Last Updated: December 5, 2008
Though few and far between, there is at least one silver lining to 2008. Yes, given the declines in the stock market this year, you just might have plenty of opportunities to "harvest" your tax losses before the end of the year.
According to Michael Kitces, CFP®, editor of The Kitces Report, tax-loss harvesting is the act of realizing paper losses in your taxable accounts such that it offsets any capital gains you have, and reduces your ordinary income by up to $3,000 to the extent your losses exceed your gains.
If you don't want to alter your investment strategy, you might consider buying back the same or a similar investment. Just make sure you know about the wash sale rule before selling or buying any security.
According to Fairmark Press, the wash sale rule prevents you from claiming a loss on a sale of stock if you buy an identical or substantially similar stock within the 30 days before or after the sale. Learn more about wash sales.
To be sure, tax-loss harvesting is not for everyone. But here are some things to consider before realizing any paper losses:
Never let the tax tail wag the investment dog. According to an Ernst & Young release, selling a security should not be primarily tax-motivated. "It must make sense from an investment perspective. Review your investment portfolio carefully, consider the timeframe over which an investment might rebound, and if a repurchase is planned, consider transaction costs and the risk the security will increase in value before repurchase."

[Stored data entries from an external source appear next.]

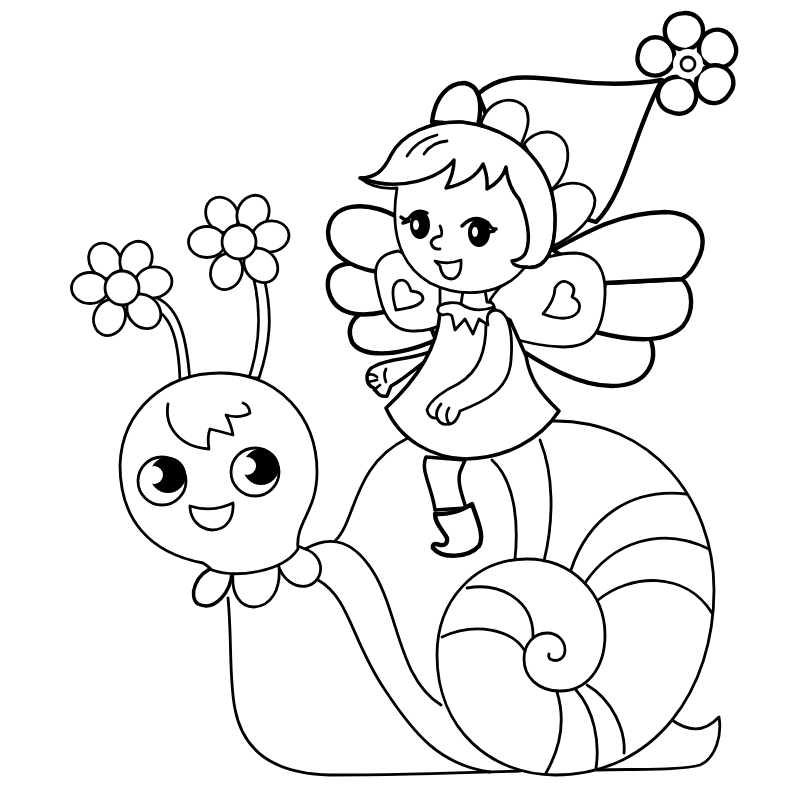
<!DOCTYPE html>
<html lang="en">
<head>
<meta charset="utf-8">
<title>Fairy riding a snail, colouring page</title>
<style>
:root { --ink: #000; --paper: #fff; }
html, body { margin: 0; background: var(--paper); }
body { width: 800px; height: 800px; overflow: hidden; }
svg { display: block; }
.art { fill: var(--paper); stroke: var(--ink); stroke-width: 2.8; stroke-linecap: round; stroke-linejoin: round; }
.bold { stroke-width: 4.4; }
.medium { stroke-width: 3.5; }
.open { fill: none; }
.solid { fill: var(--ink); stroke: none; }
.glint { fill: var(--paper); stroke: none; }
.blank { stroke: none; }
</style>
</head>
<body>
<svg width="800" height="800" viewBox="0 0 800 800" role="img" aria-label="Line drawing of a fairy with a flower hat sitting on a smiling snail">
<defs>
  <ellipse id="daisy-petal" cx="32" rx="18.5" ry="15.5"/>
  <g id="daisy">
    <use href="#daisy-petal" transform="rotate(-122)"/>
    <use href="#daisy-petal" transform="rotate(-64)"/>
    <use href="#daisy-petal" transform="rotate(-10)"/>
    <use href="#daisy-petal" transform="rotate(47)"/>
    <use href="#daisy-petal" transform="rotate(113)"/>
    <use href="#daisy-petal" transform="rotate(180)"/>
    <circle r="17"/>
  </g>
  <path id="blossom-petal" d="M14 0C18-27 52-24 51 0C52 24 18 27 14 0"/>
</defs>
<g class="art">

  <g id="snail-body">
    <path d="M672 720C690 733 706 731 719 717C722 735 716 758 700 765C682 770 640 769 597 770"/>
    <path d="M228 598C232 640 229 680 235 709C244 756 280 774 330 775C390 775 460 773 520 771L441 705L335 541L298 549Z" class="blank"/>
    <path class="open" d="M228 598C232 640 229 680 235 709C244 756 280 774 330 775C390 775 460 773 520 771"/>
  </g>

  <g id="shell">
    <path class="blank" d="M335 541C357 520 354 468 408 438L553 421C650 420 714 500 714 590C714 690 660 775 555 775C500 773 455 735 441 705C400 680 395 560 335 541Z"/>
    <path class="open" d="M335 541C357 520 352 465 408 438M553 421C652 420 714 500 714 590C714 690 655 775 555 775C492 775 437 730 437 655C437 600 475 559 527 559C572 559 605 593 605 635C605 668 587 691 560 691C537 691 524 676 524 659C524 644 534 633 547 633C558 633 565 641 565 650C565 658 558 663 550 659Q548 657 549 654"/>
    <path class="open" d="M492 460C514 480 519 520 515 559M540 440C554 475 554 520 544 561"/>
    <path class="open" d="M571 570C588 518 630 488 686 494M585 583C612 543 660 525 709 549M598 600C630 574 685 570 712 613"/>
    <path class="open" d="M467 588C500 582 534 600 533 637M442 637C475 622 512 629 525 651"/>
    <path class="open" d="M557 692C565 718 562 745 546 773M576 690C594 710 600 742 596 768M587 685C613 700 626 732 624 753"/>
    <path class="open" d="M305 549C333 533 355 542 374 573C399 615 399 679 441 705M318 580C350 598 351 640 385 690C414 734 440 765 490 772"/>
  </g>

  <g id="snail-head">
    <path d="M152 308C173 315 179 345 180 382L190 382C187 340 180 308 157 298"/>
    <path d="M254 280C261 310 260 345 249 378L259 378C270 345 273 315 264 278"/>
    <use href="#daisy" x="122" y="288"/>
    <use href="#daisy" x="239" y="242"/>
    <g id="petal-collar">
      <path class="medium" d="M215 567C195 573 188 597 198 604C215 612 231 592 232 572"/>
      <path d="M233 572C231 594 240 607 254 607C271 606 281 590 279 566"/>
      <path d="M278 564C282 579 294 588 307 586C325 581 326 556 305 549L298 546"/>
    </g>
    <path d="M203 563C150 553 120 520 120 465C122 410 165 373 220 373C280 373 317 418 317 472C317 512 295 522 298 549C282 573 235 578 212 570Q208 566 203 563Z"/>
    <path class="open" d="M168 404C164 427 180 447 209 449Q207 437 210 429Q222 432 233 435Q231 424 226 415Q240 419 250 413Q249 405 243 403"/>
    <circle cx="162" cy="481" r="24"/>
    <circle class="solid" cx="168" cy="475" r="18"/>
    <circle class="glint" cx="154" cy="475" r="9"/>
    <circle cx="255" cy="472" r="24"/>
    <circle class="solid" cx="261" cy="467" r="18"/>
    <circle class="glint" cx="247" cy="466" r="9"/>
    <path d="M190 506Q212 513 233 503C234 519 226 530 212 530C199 529 190 519 190 506Z"/>
  </g>

  <g id="wings">
    <path class="bold" d="M383 306C355 310 345 325 352 342C361 357 395 358 436 340L420 300Z"/>
    <path class="bold" d="M378 266C340 258 326 268 328 288C332 311 352 319 384 312L400 285Z"/>
    <path class="bold" d="M398 217C366 200 330 202 328 232C328 252 346 267 378 272L405 250Z"/>
    <path d="M398 251C380 254 372 264 377 285C382 313 390 332 415 331Q430 331 440 325L440 270Z"/>
    <path class="bold" d="M512 344C548 368 580 386 612 386C648 386 659 361 650 338L590 310Z"/>
    <path class="bold" d="M605 283L682 279C694 290 694 312 683 326C665 344 630 341 596 332Z"/>
    <path class="bold" d="M553 250C590 230 620 213 665 212C697 213 708 234 700 255Q692 274 682 279L605 283Z"/>
    <path d="M490 300C510 270 545 253 575 253C598 254 606 272 605 295C603 335 590 347 563 347Q535 346 509 337Z"/>
    <path d="M396 310Q389 286 398 281Q407 277 411 291Q423 292 423 299C421 306 409 308 396 310Z"/>
    <path d="M543 314Q555 300 555 288Q561 278 569 283Q577 287 572 297Q583 302 578 312C570 322 554 318 543 314Z"/>
  </g>

  <g id="hat">
    <path class="bold" d="M478 94C500 73 530 76 570 81Q620 87 662 80C636 125 625 195 596 222L520 200Z"/>
    <g class="bold" transform="translate(688 64)">
      <use href="#blossom-petal" transform="rotate(-97)"/>
      <use href="#blossom-petal" transform="rotate(-27)"/>
      <use href="#blossom-petal" transform="rotate(37)"/>
      <use href="#blossom-petal" transform="rotate(109)"/>
      <use href="#blossom-petal" transform="rotate(193)"/>
      <circle class="blank" r="15"/>
      <circle r="7" stroke-width="2.8"/>
    </g>
    <path d="M552 190C570 178 592 182 595 200C595 218 575 236 553 246Z"/>
    <path d="M524 144C536 128 560 127 567 147C571 166 560 183 550 191Z"/>
    <path d="M481 124C487 101 512 93 525 107C533 121 524 137 520 147Z"/>
    <path class="bold" d="M432 122C435 95 450 83 464 83C480 85 483 103 478 126Z"/>
  </g>

  <g id="legs">
    <path class="medium" d="M426 457C420 470 432 487 435 510L466 508C462 495 457 482 460 472L465 460Z"/>
    <path class="bold" d="M435 514Q455 515 472 504C477 519 485 536 479 546C469 557 443 560 433 548Q432 542 440 545Q448 546 447 538C443 530 435 524 435 514Z"/>
  </g>

  <g id="dress-and-arms">
    <path class="medium" d="M430 352C408 360 390 358 375 366C365 370 364 384 374 388Q379 398 387 396L391 386C403 380 414 369 426 361Z"/>
    <path class="open" d="M367 375Q373 373 377 377M368 382L377 380M374 390L380 385M386 369Q383 375 386 382"/>
    <path class="medium" d="M440 313C437 352 412 384 386 408C400 440 432 458 466 459C506 458 540 440 559 411C540 393 530 380 526 356L510 320L490 310Z"/>
    <path d="M486 324C486 350 480 371 458 384C445 390 430 400 427 410Q429 419 437 418Q441 426 449 424Q456 424 460 411C483 402 509 391 511 360C513 336 510 311 496 310C488 311 486 316 486 324Z"/>
    <path class="open" d="M437 418Q435 411 441 404M449 424Q444 415 449 408"/>
    <path d="M463 291L461 304C455 302 446 302 439 306Q435 313 443 315Q449 313 452 316L455 330L465 319L473 334L479 319L488 325Q485 313 494 309Q495 302 487 302L485 290Z"/>
    <path class="open" d="M461 304Q475 314 494 307"/>
  </g>

  <g id="fairy-head">
    <path d="M397 188C391 225 396 263 430 283C462 299 503 296 525 267C548 271 556 246 555 215C553 168 520 129 462 122C430 121 402 134 391 155C384 170 376 178 360 178Q374 190 397 188Z"/>
    <path class="open medium" d="M360 178C376 178 384 170 391 155C402 134 430 121 462 122C520 129 553 168 555 215C556 246 548 271 525 267Q514 267 512 261Q521 260 525 254C532 240 527 216 519 199Q508 187 506 167Q503 180 487 189Q488 176 483 164Q474 182 446 188Q454 174 454 160C440 178 400 193 360 178Z"/>
    <path class="open" d="M407 156Q417 140 437 135M424 154Q432 142 447 141"/>
    <ellipse class="solid" cx="420" cy="225" rx="10" ry="14"/>
    <ellipse class="solid" cx="479" cy="233" rx="11" ry="14"/>
    <ellipse class="glint" cx="416" cy="225" rx="3" ry="5"/>
    <ellipse class="glint" cx="475" cy="232" rx="3" ry="5"/>
    <path class="open medium" d="M401 217Q406 222 410 217Q416 208 427 213M462 226Q474 213 488 223Q492 230 496 229M403 223L409 221M489 232L494 231"/>
    <path class="open" d="M440 226Q443 232 441 236Q432 237 431 243Q433 250 440 249"/>
    <path d="M435 261Q449 265 461 260Q462 277 452 279Q442 279 440 266Z"/>
  </g>
</g>
</svg>
</body>
</html>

Make sure that you can benefit from the loss. According to Ernst & Young, "tax-loss selling only provides current savings if you otherwise expect to have net taxable capital gains for 2008. So review your trades in 2008 to determine if you can use the loss currently."
As always, consult with a qualified financial professional before trying this or any other financial planning tip.